Overall Design Modeled Below:
Line Length: 40 in / 101.6 cm
Line Width: 12.5 in / 31.75 cm
Line Depth: 10in / 25.4 cm
Line Xsec Area: 125 in^2 / 806.45 cm^2
Line Volume: 83.16L per HR, my maths say 81.9
Port Diameter: 5 in / 12.7 cm
Port Area: 19.63 in^2 / 126.68 cm^2
Port Length: 3.819 in / 9.7 cm
Port Location from end of line: ~4.28 in / 10.88 cm
Offset Woofer Location: ~18.76 in / 47.66 cm
Stuffing Segment 1: 100% (~18.76 in / 47.66 cm)
Stuffing Segment 2: 30% (~5.09 in / 12.92 cm)
Stuffing Acoustic Impedance: 500 mks rayl
QL: 7 or 15
Output with QL =7
Output with QL=15
Honestly Keith - I think that's probably an optimum TL for that woofer. I kept playing with the basic offset port model for the Ciare, and was coming to the conclusion that it wanted a big box to shine.
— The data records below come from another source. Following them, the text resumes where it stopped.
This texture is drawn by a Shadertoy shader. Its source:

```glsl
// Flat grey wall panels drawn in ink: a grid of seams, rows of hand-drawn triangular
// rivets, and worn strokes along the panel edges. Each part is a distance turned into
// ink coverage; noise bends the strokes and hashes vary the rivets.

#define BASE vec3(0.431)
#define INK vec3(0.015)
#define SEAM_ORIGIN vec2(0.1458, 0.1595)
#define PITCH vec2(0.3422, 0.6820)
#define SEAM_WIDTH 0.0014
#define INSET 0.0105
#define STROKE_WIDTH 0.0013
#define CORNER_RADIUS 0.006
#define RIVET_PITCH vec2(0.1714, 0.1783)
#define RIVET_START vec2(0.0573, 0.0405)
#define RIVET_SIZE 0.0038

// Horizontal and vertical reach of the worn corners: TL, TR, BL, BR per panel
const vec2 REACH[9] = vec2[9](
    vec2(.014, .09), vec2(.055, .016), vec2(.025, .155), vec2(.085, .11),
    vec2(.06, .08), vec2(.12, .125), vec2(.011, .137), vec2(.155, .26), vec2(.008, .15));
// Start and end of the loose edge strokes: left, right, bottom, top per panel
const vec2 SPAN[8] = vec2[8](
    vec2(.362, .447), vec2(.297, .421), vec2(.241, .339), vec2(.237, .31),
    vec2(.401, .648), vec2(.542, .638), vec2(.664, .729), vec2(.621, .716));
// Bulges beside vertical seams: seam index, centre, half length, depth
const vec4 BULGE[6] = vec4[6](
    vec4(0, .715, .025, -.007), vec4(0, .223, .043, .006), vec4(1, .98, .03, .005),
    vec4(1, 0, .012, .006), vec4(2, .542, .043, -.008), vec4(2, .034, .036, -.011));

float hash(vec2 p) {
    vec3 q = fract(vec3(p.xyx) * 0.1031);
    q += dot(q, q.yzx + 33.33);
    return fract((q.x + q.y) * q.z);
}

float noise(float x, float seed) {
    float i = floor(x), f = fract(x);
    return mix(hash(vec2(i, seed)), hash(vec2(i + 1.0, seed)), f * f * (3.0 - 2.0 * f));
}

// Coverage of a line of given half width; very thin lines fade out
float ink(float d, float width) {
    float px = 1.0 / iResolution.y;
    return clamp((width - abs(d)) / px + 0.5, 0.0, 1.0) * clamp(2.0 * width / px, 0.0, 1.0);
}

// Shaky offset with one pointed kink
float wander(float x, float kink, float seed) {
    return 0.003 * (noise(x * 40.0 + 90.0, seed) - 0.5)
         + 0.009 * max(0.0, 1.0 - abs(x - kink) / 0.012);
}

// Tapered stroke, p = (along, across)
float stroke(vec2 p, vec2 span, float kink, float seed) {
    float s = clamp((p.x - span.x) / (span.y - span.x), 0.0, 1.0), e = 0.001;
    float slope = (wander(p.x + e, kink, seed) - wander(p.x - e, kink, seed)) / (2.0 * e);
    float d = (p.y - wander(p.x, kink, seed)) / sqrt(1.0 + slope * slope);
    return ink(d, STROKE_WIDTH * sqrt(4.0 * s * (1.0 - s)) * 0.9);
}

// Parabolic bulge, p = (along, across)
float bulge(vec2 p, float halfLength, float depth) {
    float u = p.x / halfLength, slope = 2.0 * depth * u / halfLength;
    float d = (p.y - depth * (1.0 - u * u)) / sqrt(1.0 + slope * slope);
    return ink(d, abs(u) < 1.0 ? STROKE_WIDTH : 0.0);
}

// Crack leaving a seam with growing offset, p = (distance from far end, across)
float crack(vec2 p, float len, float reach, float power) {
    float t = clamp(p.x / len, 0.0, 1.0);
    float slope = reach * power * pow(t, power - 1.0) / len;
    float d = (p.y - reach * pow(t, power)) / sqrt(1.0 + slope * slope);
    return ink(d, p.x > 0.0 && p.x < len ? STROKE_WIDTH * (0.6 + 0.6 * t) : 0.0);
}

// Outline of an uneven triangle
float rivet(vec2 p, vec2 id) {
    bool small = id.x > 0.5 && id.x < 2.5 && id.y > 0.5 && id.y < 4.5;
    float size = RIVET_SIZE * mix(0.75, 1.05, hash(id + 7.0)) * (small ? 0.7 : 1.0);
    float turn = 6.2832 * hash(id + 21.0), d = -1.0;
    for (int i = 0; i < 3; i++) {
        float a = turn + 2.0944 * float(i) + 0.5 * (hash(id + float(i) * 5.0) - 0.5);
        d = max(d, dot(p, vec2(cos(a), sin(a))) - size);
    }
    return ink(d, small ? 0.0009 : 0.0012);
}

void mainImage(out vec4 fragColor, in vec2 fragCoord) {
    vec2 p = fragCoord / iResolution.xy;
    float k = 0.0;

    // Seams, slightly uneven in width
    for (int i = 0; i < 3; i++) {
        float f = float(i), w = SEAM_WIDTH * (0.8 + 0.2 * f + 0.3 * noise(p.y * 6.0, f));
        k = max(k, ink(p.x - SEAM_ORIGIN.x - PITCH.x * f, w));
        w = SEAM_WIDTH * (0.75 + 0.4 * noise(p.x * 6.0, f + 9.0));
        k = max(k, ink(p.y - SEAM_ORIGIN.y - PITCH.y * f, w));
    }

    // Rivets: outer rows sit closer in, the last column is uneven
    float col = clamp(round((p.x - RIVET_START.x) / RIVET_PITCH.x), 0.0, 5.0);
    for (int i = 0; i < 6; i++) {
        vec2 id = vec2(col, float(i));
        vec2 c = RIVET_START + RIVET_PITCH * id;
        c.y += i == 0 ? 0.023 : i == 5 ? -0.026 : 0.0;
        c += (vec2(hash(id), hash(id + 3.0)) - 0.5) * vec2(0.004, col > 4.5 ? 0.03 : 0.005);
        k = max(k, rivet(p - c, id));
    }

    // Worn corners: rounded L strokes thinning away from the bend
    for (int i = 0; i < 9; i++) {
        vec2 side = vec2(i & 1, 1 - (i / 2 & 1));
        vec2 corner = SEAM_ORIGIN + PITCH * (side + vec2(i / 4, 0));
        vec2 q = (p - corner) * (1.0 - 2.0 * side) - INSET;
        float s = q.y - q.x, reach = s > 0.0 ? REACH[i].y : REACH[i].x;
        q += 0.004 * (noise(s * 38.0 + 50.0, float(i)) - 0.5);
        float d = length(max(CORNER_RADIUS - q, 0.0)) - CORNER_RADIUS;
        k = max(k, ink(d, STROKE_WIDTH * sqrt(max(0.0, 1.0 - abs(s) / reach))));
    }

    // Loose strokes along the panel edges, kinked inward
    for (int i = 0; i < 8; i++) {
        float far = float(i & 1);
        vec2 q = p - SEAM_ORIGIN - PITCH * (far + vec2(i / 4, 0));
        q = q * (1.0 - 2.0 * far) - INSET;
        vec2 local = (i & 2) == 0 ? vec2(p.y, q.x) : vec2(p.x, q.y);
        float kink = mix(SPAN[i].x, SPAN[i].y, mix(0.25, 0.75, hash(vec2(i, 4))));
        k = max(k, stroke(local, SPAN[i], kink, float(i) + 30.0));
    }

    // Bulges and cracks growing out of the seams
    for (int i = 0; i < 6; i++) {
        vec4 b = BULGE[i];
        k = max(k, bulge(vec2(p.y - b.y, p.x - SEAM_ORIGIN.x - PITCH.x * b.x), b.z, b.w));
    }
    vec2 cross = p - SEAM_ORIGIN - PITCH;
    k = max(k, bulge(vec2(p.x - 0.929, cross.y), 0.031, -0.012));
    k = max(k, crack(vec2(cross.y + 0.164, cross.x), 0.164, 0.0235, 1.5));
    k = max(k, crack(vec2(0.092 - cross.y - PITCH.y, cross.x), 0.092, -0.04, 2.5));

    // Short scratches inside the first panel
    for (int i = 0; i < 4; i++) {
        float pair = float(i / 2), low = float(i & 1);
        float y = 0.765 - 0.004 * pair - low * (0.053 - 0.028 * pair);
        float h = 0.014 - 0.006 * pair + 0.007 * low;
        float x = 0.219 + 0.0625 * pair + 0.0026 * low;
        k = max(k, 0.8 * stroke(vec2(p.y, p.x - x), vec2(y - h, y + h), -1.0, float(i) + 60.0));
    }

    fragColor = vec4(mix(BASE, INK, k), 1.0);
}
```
You done good!
I don't know offhand about Ql - I know Jeff gave some advice that I saved somewhere.
In the wizard screens you will also find the Kg of polyfill that gives you a decent starting point. I like to provide removable panel to adjust the stuffing. My preference has been to put the stuffing between the driver and the port. You need to be careful the insulation doesn't poop out the port.